**Task:**
Keep every word of the entries and print them exactly; the pictures stay out.

[[ Dataset records, beginning ]]

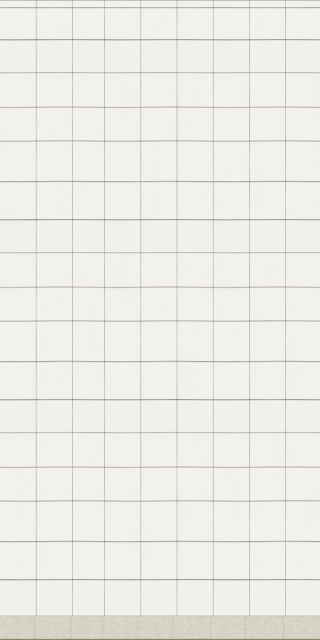
Reproduce this pattern procedurally as a Shadertoy shader.

```glsl
#define COLUMN 0.0565
#define NARROWING 0.0059
#define GROUP 0.2812
#define FIRST_ROW 0.0622
#define TOP_ROW 0.0120
#define BAND_TOP 0.9622
#define THREAD 0.0010
#define BEND 0.0003
#define PAPER vec3(0.946, 0.944, 0.930)
#define BAND vec3(0.840, 0.830, 0.780)
#define INK vec3(0.53, 0.51, 0.49)
#define WARP_INK vec3(0.66, 0.67, 0.65)

// Line positions and tints inside one group of five rows
const float ROW_OFFSET[5] = float[5](0.0, 0.183, 0.375, 0.563, 0.788);
const float ROW_WEIGHT[5] = float[5](1.0, 0.65, 0.65, 0.7, 0.9);
const vec3 ROW_TINT[5] = vec3[5](
    vec3(0.80, 0.75, 0.70), vec3(0.85, 0.85, 0.82), vec3(0.85, 0.74, 0.71),
    vec3(0.83, 0.78, 0.67), vec3(0.80, 0.78, 0.75));

float hash(vec2 p) {
    vec3 q = fract(p.xyx * 0.1031);
    q += dot(q, q.yzx + 33.33);
    return fract((q.x + q.y) * q.z);
}

float noise(vec2 p) {
    vec2 i = floor(p), f = fract(p);
    f = f * f * (3.0 - 2.0 * f);
    return mix(mix(hash(i), hash(i + vec2(1, 0)), f.x),
               mix(hash(i + vec2(0, 1)), hash(i + vec2(1, 1)), f.x), f.y);
}

// Share of a pixel covered by a stripe whose centre lies d away
float stripe(float d, float width, float pixel) {
    float low = max(d - 0.5 * pixel, -0.5 * width);
    float high = min(d + 0.5 * pixel, 0.5 * width);
    return clamp((high - low) / pixel, 0.0, 1.0);
}

vec3 stain(vec3 base, vec3 ink, float amount) {
    return base * mix(vec3(1.0), ink / PAPER, amount);
}

// Dark thread with a tinted thread along its lower side
vec3 drawRow(vec3 base, float d, vec3 tint, float weight, float pixel) {
    base = stain(base, INK, weight * stripe(d + 0.4 * THREAD, THREAD, pixel));
    return stain(base, tint, stripe(d - 0.6 * THREAD, THREAD, pixel));
}

void mainImage(out vec4 fragColor, in vec2 fragCoord) {
    float pixel = 1.0 / iResolution.y;
    // Height is 1, y runs downward from the top edge
    vec2 p = vec2(fragCoord.x, iResolution.y - fragCoord.y) * pixel;
    float inBand = clamp((p.y - BAND_TOP) / pixel + 0.5, 0.0, 1.0);

    // Paper weave and the grainy bottom band
    float grain = noise(p * vec2(420.0, 460.0)) - 0.5;
    float streak = noise(p * vec2(240.0, 14.0)) - 0.5;
    vec3 paper = PAPER + 0.005 * grain + 0.003 * streak;
    float sinceGroup = fract((p.y - FIRST_ROW) / GROUP);
    paper -= 0.003 * smoothstep(0.19, 0.16, sinceGroup);
    vec3 band = BAND + 0.04 * grain + 0.01 * streak;
    vec3 color = mix(paper, band, inBand);

    // Rows, barely bent and worn along their length
    float wear = 0.8 + 0.3 * noise(p * vec2(60.0, 25.0));
    for (int i = 0; i < 16; i++) {
        int k = i % 5;
        float seed = hash(vec2(float(i), 7.0));
        float y = FIRST_ROW + GROUP * (float(i / 5) + ROW_OFFSET[k]);
        y += BEND * sin(6.2832 * (p.x / (3.0 * COLUMN) + 0.25 * seed));
        vec3 tint = mix(ROW_TINT[k], vec3(0.83, 0.81, 0.78), 0.4 * seed);
        color = drawRow(color, p.y - y, tint, ROW_WEIGHT[k] * wear, pixel);
    }

    // Top pair, band edge and bottom edge
    color = drawRow(color, p.y - 0.5 * THREAD, ROW_TINT[4], 0.6, pixel);
    color = drawRow(color, p.y - TOP_ROW, ROW_TINT[4], 0.8 * wear, pixel);
    color = stain(color, INK, 0.4 * stripe(p.y - BAND_TOP, THREAD, pixel));
    color = stain(color, vec3(0.55, 0.52, 0.40), stripe(p.y - 1.0 + THREAD, 1.5 * THREAD, pixel));

    // Columns, the third one narrower; faint shifted joints in the band
    for (int i = 1; i < 9; i++) {
        float n = float(i);
        float x = COLUMN * n - NARROWING * step(2.5, n);
        float fade = 0.8 + 0.35 * noise(vec2(n * 9.0, p.y * 45.0));
        float line = stripe(p.x - x, THREAD, pixel) * fade;
        float shift = 0.008 * hash(vec2(n, 3.0));
        float joint = 0.3 * stripe(p.x - x + shift, THREAD, pixel);
        color = stain(color, WARP_INK, mix(line, joint, inBand));
    }

    fragColor = vec4(clamp(color, 0.0, 1.0), 1.0);
}
```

[[ Dataset records, end ]]

**Exercise answer:**
Reproduce this pattern procedurally as a Shadertoy shader.

```glsl
#define COLUMN 0.0565
#define NARROWING 0.0059
#define GROUP 0.2812
#define FIRST_ROW 0.0622
#define TOP_ROW 0.0120
#define BAND_TOP 0.9622
#define THREAD 0.0010
#define BEND 0.0003
#define PAPER vec3(0.946, 0.944, 0.930)
#define BAND vec3(0.840, 0.830, 0.780)
#define INK vec3(0.53, 0.51, 0.49)
#define WARP_INK vec3(0.66, 0.67, 0.65)

// Line positions and tints inside one group of five rows
const float ROW_OFFSET[5] = float[5](0.0, 0.183, 0.375, 0.563, 0.788);
const float ROW_WEIGHT[5] = float[5](1.0, 0.65, 0.65, 0.7, 0.9);
const vec3 ROW_TINT[5] = vec3[5](
    vec3(0.80, 0.75, 0.70), vec3(0.85, 0.85, 0.82), vec3(0.85, 0.74, 0.71),
    vec3(0.83, 0.78, 0.67), vec3(0.80, 0.78, 0.75));

float hash(vec2 p) {
    vec3 q = fract(p.xyx * 0.1031);
    q += dot(q, q.yzx + 33.33);
    return fract((q.x + q.y) * q.z);
}

float noise(vec2 p) {
    vec2 i = floor(p), f = fract(p);
    f = f * f * (3.0 - 2.0 * f);
    return mix(mix(hash(i), hash(i + vec2(1, 0)), f.x),
               mix(hash(i + vec2(0, 1)), hash(i + vec2(1, 1)), f.x), f.y);
}

// Share of a pixel covered by a stripe whose centre lies d away
float stripe(float d, float width, float pixel) {
    float low = max(d - 0.5 * pixel, -0.5 * width);
    float high = min(d + 0.5 * pixel, 0.5 * width);
    return clamp((high - low) / pixel, 0.0, 1.0);
}

vec3 stain(vec3 base, vec3 ink, float amount) {
    return base * mix(vec3(1.0), ink / PAPER, amount);
}

// Dark thread with a tinted thread along its lower side
vec3 drawRow(vec3 base, float d, vec3 tint, float weight, float pixel) {
    base = stain(base, INK, weight * stripe(d + 0.4 * THREAD, THREAD, pixel));
    return stain(base, tint, stripe(d - 0.6 * THREAD, THREAD, pixel));
}

void mainImage(out vec4 fragColor, in vec2 fragCoord) {
    float pixel = 1.0 / iResolution.y;
    // Height is 1, y runs downward from the top edge
    vec2 p = vec2(fragCoord.x, iResolution.y - fragCoord.y) * pixel;
    float inBand = clamp((p.y - BAND_TOP) / pixel + 0.5, 0.0, 1.0);

    // Paper weave and the grainy bottom band
    float grain = noise(p * vec2(420.0, 460.0)) - 0.5;
    float streak = noise(p * vec2(240.0, 14.0)) - 0.5;
    vec3 paper = PAPER + 0.005 * grain + 0.003 * streak;
    float sinceGroup = fract((p.y - FIRST_ROW) / GROUP);
    paper -= 0.003 * smoothstep(0.19, 0.16, sinceGroup);
    vec3 band = BAND + 0.04 * grain + 0.01 * streak;
    vec3 color = mix(paper, band, inBand);

    // Rows, barely bent and worn along their length
    float wear = 0.8 + 0.3 * noise(p * vec2(60.0, 25.0));
    for (int i = 0; i < 16; i++) {
        int k = i % 5;
        float seed = hash(vec2(float(i), 7.0));
        float y = FIRST_ROW + GROUP * (float(i / 5) + ROW_OFFSET[k]);
        y += BEND * sin(6.2832 * (p.x / (3.0 * COLUMN) + 0.25 * seed));
        vec3 tint = mix(ROW_TINT[k], vec3(0.83, 0.81, 0.78), 0.4 * seed);
        color = drawRow(color, p.y - y, tint, ROW_WEIGHT[k] * wear, pixel);
    }

    // Top pair, band edge and bottom edge
    color = drawRow(color, p.y - 0.5 * THREAD, ROW_TINT[4], 0.6, pixel);
    color = drawRow(color, p.y - TOP_ROW, ROW_TINT[4], 0.8 * wear, pixel);
    color = stain(color, INK, 0.4 * stripe(p.y - BAND_TOP, THREAD, pixel));
    color = stain(color, vec3(0.55, 0.52, 0.40), stripe(p.y - 1.0 + THREAD, 1.5 * THREAD, pixel));

    // Columns, the third one narrower; faint shifted joints in the band
    for (int i = 1; i < 9; i++) {
        float n = float(i);
        float x = COLUMN * n - NARROWING * step(2.5, n);
        float fade = 0.8 + 0.35 * noise(vec2(n * 9.0, p.y * 45.0));
        float line = stripe(p.x - x, THREAD, pixel) * fade;
        float shift = 0.008 * hash(vec2(n, 3.0));
        float joint = 0.3 * stripe(p.x - x + shift, THREAD, pixel);
        color = stain(color, WARP_INK, mix(line, joint, inBand));
    }

    fragColor = vec4(clamp(color, 0.0, 1.0), 1.0);
}
```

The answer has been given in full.